The voice is ever-so-slightly guttural, in a sexy sort of way. The rolled r’s trip off the tongue like everyday French. The melodies lie somewhere between the boulevard, the variety show and the smoky allure of cabaret.

The genre is known as “chanson” – the French word for ballad or music-hall song, although “song” is too general a description for the titles Anne-Sofie von Otter has added to her repertoire in recent months. The Swedish mezzo-soprano, renowned for her exquisite vocal deportment in Bach, Berlioz, Mozart and Mahler, is showing her adventurous side. After 30 years at the top of her profession, she has started singing “Parlez-moi d’amour”, “A Paris” and “Padam Padam” – mid-20th century chansons made famous by Yves Montand, Edith Piaf and others, and now recognised as timeless.

For most classical singers this would be risky, not to say foolhardy, but few have von Otter’s language skills, stylistic versatility and spirit of musical inquiry. Over the past 15 years she has proved a dab hand at switching genres, without making it look like crossover. In a string of offbeat projects she has collaborated with singer-songwriter Elvis Costello, Abba’s Benny Andersson, American jazz pianist Brad Mehldau– and even survivors of Theresienstadt, the Czech concentration camp out of which came a rich repertoire of art songs, cabaret songs and lullabies. The results have never been less than engaging.

Now it’s the turn of Douce France (Sweet France) – the Charles Trenet song that gives its name to von Otter’s new double-album of chansons and art songs, extracts of which she will perform at solo concerts this month in Paris, London, Amsterdam, Venice and Lyon. “I enjoy singing chansons: they seem to suit me, and people react positively,” she says, dispensing tea and cake in the kitchen of her homey Stockholm apartment.

“I like repertoire that’s non-classical, because you can do other things with your voice. I feel I can be creative. With classical, everything is written out. With chansons, you have a lot more freedom.”

Von Otter, 58, the daughter of a Swedish diplomat, has been familiar with the idiom since adolescence. Her parents had LPs of Montand and Piaf, and packed her off at 18 to the south of France to learn the language. “There has never been a time when I have not sung that repertoire,” she chuckles, recalling early boyfriend experiences in Montpellier and Aix-en-Provence.

But it’s not enough just to “enjoy” chansons or savour their romantic sentiments. They need to sound authentic: a challenge that goes beyond pronunciation. Acquiring the unwritten nuances took time and effort, she says.
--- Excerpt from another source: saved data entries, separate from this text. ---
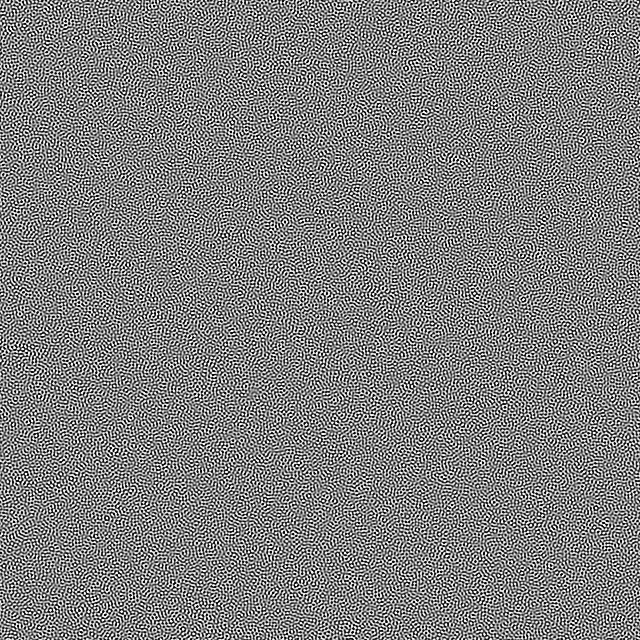
This texture is drawn by a WebGL 2 fragment shader. Its source:

```glsl
#version 300 es
precision highp float;
// Very fine grey labyrinth of short, rounded worms with no preferred direction.
// Plane waves from a ring of whole-number frequencies are summed, so the field
// wraps on both axes; a soft S-curve then spreads it evenly over the greys.

uniform vec2 u_resolution;
out vec4 fragColor;

const int   WAVE_COUNT  = 128;
const float RING_RADIUS = 190.0;  // mean worm periods across the canvas
const float RING_SPREAD = 32.0;   // half width of the frequency band
const float CONTRAST    = 1.75;   // steepness of the tone curve
const float TONE_BIAS   = 0.01;   // shift toward light
const vec3  DARK        = vec3(0.0);
const vec3  LIGHT       = vec3(1.0);
const float PI          = 3.14159265;

// Integer hash to [0, 1)
float hash(uint n) {
    n = (n ^ 61u) ^ (n >> 16u);
    n *= 9u;
    n ^= n >> 4u;
    n *= 668265261u;
    n ^= n >> 15u;
    return float(n & 65535u) / 65536.0;
}

// Band-limited isotropic field, about zero mean and unit variance
float wormField(vec2 uv) {
    float sum = 0.0;
    for (int i = 0; i < WAVE_COUNT; i++) {
        uint seed = uint(i) * 3u + 17u;
        float angle = PI * (float(i) + hash(seed)) / float(WAVE_COUNT);
        float radius = RING_RADIUS + RING_SPREAD * (2.0 * hash(seed + 1u) - 1.0);
        vec2 frequency = round(radius * vec2(cos(angle), sin(angle)));
        float turns = fract(dot(frequency, uv) + hash(seed + 2u));
        sum += cos(2.0 * PI * turns);
    }
    return sum * sqrt(2.0 / float(WAVE_COUNT));
}

void main() {
    vec2 uv = gl_FragCoord.xy / u_resolution;

    // Logistic curve turns the bell-shaped field into evenly shared greys
    float tone = 1.0 / (1.0 + exp(-CONTRAST * (wormField(uv) + TONE_BIAS)));

    // Fade to the mean when the worms become too fine for the pixel grid
    float pixelsPerWorm = min(u_resolution.x, u_resolution.y) / RING_RADIUS;
    tone = mix(0.5, tone, smoothstep(1.2, 2.2, pixelsPerWorm));

    fragColor = vec4(mix(DARK, LIGHT, tone), 1.0);
}
```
“When you watch films of Montand, you can see he was an overall artist, so natural compared to American crooners. The great chanson singers sang in everyday French, pulling the words together, sometimes not pronouncing certain syllables. It can be quite hard to decipher. “A Paris” [a Montand classic] has so much text – I had to sing it over and over again to get my tongue around the words. “Boum!” [a Trenet song] took me years. You need to ‘chatter’ the lines.”

Judging by these and other tracks on Douce France, von Otter wears her hard work lightly. But that has always been the case, ever since she graduated from London’s Guildhall School in 1982 and joined the opera ensemble of the Basel municipal theatre in Switzerland, where I first heard her as Hänsel (Hänsel und Gretel), Clairon (Capriccio) and Alcina (Orlando Paladino). Tall but down to earth, von Otter went on to conquer Covent Garden, the Met and Salzburg. She has achieved just about every goal, and sung most roles, that a mezzo could desire. Married to theatre director Benny Fredriksson, she also mothered two boys, now in their twenties.

A case of “Je ne regrette rien”? Mention of Piaf’s signature song brings a wry smile to von Otter’s blonde features. “You can’t get anywhere near her,” she confesses, adding that this was one track she knew she had to avoid. “Piaf had such intensity – she chose a certain type of song that suited her. They don’t suit me.”

But two Piaf songs did make it on to Douce France, transposed down “so that I can sing them with my natural voice. Some classical singers can’t do that, because their voice training has become so much part of their muscular reflex. If it lies too high, I have to start pushing, and it just sounds wrong.”

What von Otter finds extraordinary is the family link between the chanson repertoire and the songs of Fauré, Debussy and Reynaldo Hahn that make up the second disc of her album. “It’s not just the vowel sounds that they have in common. Barbara [the chanteuse] and Charles Trenet [composer of “Boum!” and “La Mer”] think classically. They knew their music theory.”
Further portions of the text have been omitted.